      Reuters

      Controversial French comedian Dieudonné M'bala M'bala is facing a ban by French authorities, who say he has gone "too far" in promoting anti-Semitism and holocaust denial.

      Dieudonné has a long history of anti-Semitic comments and performances - from branding "the Jews" as "a sect, a fraud", and referring to Holocaust commemorations as "memorial pornography"; to appearing on stage dressed as a hareidi Jew making a Nazi salute. He has also popularized the "quenelle" gesture - sometimes referred to as a "reverse Nazi salute" - which consists of a lowered straight arm salute with the other arm folded across the shoulder.

      Although his supporters say it is merely "anti-establishment", it is frequently used by French anti-Semites, many of whom photograph themselves making the "modified" Nazi salute in front of Jewish establishments, holocaust memorial sites and even with unsuspecting Jewish passersby.

      The phenomenon has become popular with a wide range of extremists - from Neo-Nazis to Islamists and far-left anti-Israel activists - reflecting Dieudonné's own political career at the fringes of French politics: having started off in far-left circles, the divisive comedian recently established connections with the far-right French National Front.

      The most recent allegations against Dieudonné came when a hidden camera recorded him making anti-Semitic comments during a performance at his theater.

      Referring to French Jewish radio journalist Patrick Cohen, he said "Me, you see, when I hear Patrick Cohen speak, I think to myself: 'Gas chambers…too bad [they no longer exist]'," according to France 24.

      The outrageous comments were broadcast on France 2 TV earlier this month, triggering outrage by Jewish and anti-racism groups, and prompting Radio France, which Cohen works for, to report Dieudonné for engaging in "openly anti-Semitic speech".

      But the fallout has continued, with French Interior Minister Manuel Valls releasing a statement in which he said he would seek to ban Dieudonné's performances altogether.

      "Despite a conviction for public defamation, hate speech and racial discrimination, Dieudonné M’Bala M’Bala no longer seems to recognize any limits," the statement, read, according to France 24. "Consequently, the interior minister has decided to thoroughly examine all legal options that would allow a ban on Dieudonné’s public gatherings, which no longer belong to the artistic domain, but rather amount to a public safety risk."

      Earlier in the day Valls told the Le Parisien newspaper that he "will do anything to prevent Dieudonne from campaigning for anti-Semitism and racism", and slammed the quenelle gesture as "anti-Semitic".

      Roger Cukierman, who heads CRIF, an organization which represents French Jewry, lauded the proposed ban as long overdue in an interview with French television.

      "It’s a step in the right direction, because if we continue letting him do as he pleases, violence could result," he told the i>TELE channel. "It’s time to silence him. He’s no longer a comic; he has become a peddler of hate."
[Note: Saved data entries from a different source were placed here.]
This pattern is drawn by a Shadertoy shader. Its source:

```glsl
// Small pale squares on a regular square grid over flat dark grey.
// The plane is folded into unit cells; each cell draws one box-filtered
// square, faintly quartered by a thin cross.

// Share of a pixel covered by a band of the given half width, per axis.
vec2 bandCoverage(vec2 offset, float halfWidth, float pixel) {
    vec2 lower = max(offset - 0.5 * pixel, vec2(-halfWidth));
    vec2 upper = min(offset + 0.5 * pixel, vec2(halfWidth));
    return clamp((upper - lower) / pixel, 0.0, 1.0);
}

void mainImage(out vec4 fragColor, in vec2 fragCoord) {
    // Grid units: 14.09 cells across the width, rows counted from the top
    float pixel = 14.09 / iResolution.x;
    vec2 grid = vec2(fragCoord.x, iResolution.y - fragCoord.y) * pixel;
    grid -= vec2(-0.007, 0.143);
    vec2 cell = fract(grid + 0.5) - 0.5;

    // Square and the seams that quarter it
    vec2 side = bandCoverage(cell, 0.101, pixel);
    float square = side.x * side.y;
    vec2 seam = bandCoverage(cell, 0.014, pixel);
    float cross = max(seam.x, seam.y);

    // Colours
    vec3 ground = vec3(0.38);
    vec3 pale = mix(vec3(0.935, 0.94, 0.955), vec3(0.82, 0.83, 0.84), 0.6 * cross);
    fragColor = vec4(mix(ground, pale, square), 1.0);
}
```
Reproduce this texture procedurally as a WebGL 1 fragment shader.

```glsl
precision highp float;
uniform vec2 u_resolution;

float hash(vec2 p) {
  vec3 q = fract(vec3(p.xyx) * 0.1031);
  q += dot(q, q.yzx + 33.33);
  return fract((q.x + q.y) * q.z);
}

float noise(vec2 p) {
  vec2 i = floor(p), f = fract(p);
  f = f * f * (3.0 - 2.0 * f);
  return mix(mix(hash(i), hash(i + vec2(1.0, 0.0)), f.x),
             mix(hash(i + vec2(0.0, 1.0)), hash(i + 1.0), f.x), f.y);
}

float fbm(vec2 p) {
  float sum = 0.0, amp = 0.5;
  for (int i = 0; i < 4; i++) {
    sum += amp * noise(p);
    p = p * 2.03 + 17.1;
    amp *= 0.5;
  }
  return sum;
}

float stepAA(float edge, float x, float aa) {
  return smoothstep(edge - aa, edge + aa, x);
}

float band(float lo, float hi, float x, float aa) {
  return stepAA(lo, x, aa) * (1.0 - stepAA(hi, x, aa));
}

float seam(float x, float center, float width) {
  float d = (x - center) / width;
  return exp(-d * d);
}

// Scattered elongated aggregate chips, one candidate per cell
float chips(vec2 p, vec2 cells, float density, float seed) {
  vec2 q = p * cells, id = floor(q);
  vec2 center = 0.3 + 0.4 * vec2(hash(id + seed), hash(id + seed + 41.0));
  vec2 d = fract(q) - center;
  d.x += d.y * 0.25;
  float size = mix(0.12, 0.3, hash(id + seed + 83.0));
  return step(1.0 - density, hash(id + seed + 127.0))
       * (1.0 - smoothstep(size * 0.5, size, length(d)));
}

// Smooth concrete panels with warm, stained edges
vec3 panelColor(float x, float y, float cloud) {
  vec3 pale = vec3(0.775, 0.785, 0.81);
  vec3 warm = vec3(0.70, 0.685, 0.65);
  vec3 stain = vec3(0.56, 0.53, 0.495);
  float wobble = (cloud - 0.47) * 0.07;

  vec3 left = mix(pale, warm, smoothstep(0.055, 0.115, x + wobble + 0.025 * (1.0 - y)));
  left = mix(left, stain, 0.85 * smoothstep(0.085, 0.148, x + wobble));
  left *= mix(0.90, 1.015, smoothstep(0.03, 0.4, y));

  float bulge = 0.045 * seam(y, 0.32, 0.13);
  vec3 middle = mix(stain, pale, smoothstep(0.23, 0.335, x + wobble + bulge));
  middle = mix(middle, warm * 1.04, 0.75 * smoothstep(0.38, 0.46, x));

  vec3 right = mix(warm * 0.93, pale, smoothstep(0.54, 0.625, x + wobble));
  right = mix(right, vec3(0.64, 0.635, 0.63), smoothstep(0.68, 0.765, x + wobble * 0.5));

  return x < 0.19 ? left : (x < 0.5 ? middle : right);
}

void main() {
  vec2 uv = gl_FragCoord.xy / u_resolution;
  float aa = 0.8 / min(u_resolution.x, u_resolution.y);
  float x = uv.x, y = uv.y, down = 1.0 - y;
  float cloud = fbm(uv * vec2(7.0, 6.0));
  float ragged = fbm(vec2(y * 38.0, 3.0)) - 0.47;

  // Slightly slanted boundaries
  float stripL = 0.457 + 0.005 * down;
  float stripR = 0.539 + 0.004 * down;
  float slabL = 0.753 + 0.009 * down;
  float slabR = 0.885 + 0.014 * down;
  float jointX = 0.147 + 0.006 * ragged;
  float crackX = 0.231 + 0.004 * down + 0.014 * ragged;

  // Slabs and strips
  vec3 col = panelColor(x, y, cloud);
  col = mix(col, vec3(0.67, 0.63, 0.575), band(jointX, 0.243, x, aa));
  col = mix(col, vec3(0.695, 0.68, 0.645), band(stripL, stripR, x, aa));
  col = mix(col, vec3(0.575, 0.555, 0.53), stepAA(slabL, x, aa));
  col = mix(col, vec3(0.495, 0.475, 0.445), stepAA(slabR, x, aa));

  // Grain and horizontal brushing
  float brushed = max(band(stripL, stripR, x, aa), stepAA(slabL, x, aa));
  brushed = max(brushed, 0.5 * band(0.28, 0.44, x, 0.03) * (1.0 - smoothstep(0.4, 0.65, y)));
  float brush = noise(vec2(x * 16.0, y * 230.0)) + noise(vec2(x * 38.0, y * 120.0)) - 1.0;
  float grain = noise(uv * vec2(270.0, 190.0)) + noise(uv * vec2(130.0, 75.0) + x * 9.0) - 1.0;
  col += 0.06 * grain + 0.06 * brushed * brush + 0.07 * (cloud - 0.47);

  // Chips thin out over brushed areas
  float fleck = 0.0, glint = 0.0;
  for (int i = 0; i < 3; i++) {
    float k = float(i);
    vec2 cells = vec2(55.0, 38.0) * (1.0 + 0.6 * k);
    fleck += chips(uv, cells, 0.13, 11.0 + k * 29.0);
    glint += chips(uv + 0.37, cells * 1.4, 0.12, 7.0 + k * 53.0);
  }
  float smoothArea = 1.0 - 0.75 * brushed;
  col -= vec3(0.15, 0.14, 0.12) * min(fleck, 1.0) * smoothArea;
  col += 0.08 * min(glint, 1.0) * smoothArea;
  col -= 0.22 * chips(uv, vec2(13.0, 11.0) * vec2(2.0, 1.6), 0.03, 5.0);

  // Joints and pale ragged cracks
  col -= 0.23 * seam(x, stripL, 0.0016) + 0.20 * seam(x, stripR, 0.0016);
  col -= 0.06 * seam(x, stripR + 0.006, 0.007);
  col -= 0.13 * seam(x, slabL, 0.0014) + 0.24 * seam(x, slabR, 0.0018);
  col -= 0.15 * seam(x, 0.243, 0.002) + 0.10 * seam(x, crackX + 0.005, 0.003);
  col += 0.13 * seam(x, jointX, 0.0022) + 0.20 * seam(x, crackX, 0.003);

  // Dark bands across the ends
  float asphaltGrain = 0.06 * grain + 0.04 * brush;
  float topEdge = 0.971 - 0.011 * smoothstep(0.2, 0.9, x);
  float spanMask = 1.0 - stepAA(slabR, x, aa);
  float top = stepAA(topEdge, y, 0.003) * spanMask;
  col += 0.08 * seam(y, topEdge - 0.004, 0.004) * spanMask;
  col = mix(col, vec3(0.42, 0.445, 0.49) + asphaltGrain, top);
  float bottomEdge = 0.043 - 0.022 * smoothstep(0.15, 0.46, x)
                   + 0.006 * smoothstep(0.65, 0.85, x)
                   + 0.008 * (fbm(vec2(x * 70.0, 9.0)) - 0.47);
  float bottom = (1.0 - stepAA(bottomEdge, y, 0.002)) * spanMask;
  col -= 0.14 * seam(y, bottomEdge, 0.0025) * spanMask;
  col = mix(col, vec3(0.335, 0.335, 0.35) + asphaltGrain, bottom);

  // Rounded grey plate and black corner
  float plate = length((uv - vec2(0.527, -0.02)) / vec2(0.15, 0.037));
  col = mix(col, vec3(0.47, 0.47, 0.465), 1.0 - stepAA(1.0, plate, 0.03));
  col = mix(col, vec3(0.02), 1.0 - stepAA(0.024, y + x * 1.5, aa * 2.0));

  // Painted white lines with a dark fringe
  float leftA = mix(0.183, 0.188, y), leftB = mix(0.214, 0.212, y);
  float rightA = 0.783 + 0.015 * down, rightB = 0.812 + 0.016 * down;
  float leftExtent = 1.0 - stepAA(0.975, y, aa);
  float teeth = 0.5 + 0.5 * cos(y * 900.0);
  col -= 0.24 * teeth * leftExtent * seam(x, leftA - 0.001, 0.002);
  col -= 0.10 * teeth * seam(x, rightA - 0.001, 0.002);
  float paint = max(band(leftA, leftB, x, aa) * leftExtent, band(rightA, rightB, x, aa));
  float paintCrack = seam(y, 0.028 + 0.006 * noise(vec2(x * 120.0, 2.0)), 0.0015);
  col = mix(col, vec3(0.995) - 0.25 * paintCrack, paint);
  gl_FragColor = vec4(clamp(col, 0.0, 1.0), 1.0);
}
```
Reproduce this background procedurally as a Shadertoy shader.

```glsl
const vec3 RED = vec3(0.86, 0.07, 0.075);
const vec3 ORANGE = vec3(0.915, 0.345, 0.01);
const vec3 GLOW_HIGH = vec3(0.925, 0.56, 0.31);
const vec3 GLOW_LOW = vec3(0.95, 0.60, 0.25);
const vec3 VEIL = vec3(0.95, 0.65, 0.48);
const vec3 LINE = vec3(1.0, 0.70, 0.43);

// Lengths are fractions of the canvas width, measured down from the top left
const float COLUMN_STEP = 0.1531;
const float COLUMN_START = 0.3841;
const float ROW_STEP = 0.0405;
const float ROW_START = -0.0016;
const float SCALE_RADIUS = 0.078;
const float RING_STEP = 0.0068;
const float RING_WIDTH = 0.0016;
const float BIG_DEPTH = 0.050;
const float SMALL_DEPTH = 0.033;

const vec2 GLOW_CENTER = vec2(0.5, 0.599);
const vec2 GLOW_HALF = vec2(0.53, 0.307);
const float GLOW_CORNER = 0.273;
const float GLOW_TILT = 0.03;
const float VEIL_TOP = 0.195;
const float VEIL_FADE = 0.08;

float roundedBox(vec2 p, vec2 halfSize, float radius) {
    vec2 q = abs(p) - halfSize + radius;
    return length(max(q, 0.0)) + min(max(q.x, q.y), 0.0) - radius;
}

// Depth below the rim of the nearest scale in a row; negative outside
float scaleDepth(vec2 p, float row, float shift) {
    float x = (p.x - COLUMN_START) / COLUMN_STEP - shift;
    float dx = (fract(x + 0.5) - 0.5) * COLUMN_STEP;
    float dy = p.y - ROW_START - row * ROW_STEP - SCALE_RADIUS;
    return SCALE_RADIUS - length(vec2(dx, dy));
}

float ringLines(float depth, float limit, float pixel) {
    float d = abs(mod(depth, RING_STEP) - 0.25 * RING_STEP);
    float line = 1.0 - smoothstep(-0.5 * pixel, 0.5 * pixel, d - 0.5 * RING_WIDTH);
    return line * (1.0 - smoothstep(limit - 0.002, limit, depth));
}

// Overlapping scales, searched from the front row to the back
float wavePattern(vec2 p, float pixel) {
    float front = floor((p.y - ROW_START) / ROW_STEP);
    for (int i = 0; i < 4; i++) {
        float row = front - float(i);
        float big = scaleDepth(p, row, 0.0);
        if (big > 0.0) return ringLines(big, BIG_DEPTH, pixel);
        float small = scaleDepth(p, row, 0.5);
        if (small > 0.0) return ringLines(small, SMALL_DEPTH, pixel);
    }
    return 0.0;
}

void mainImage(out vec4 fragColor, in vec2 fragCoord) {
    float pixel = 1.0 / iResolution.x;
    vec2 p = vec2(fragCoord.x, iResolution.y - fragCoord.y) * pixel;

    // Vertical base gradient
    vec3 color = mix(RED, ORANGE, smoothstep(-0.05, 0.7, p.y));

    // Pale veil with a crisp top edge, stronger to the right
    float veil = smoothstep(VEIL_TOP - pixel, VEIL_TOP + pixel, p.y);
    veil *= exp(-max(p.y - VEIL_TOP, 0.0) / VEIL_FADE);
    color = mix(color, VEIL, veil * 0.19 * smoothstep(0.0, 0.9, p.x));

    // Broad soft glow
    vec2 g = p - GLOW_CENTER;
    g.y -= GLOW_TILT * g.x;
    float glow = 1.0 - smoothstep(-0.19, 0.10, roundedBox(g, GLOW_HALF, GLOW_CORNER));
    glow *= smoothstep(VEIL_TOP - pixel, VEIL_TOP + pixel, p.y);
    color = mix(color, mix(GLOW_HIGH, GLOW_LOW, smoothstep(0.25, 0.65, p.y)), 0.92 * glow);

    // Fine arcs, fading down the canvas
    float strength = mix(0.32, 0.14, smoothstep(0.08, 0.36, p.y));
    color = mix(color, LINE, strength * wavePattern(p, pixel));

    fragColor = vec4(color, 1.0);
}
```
      Anti-Semitism in France has skyrocketed in recent years, causing many French Jews to leave the country. A report found anti-Semitic incidents rose 58% in 2012, with most attributed to Muslim extremists. That year saw the infamous Toulouse shooting in 2012 in which a rabbi and 3 Jewish children were murdered in a shooting-spree by a French Muslim extremist. The Israeli government recently announced a program to help French Jews emigrate to Israel on a large scale.

      The rampant anti-Semitism has also prompted some Jews to take matters into their own hands. Earlier this week, 6 members of the French Jewish Defense League (known as the Ligue de Defense Juive or LDJ) were arrested on charges of tracking down - and then beating up - neo-Nazis who posted online photos of themselves making quenelle salutes and other anti-Semitic gestures. 

      The developments come as a high-profile French soccer player and friend of Dieudonné has come under fire for making the quenelle gesture during a game for his British club on Saturday.

      Nicholas Anelka made the anti-Semitic salute as he celebrated scoring a goal for West Bromwich Albion against West Ham during a British Premier League game. He has previously been photographed making the gesture with Dieudonné himself.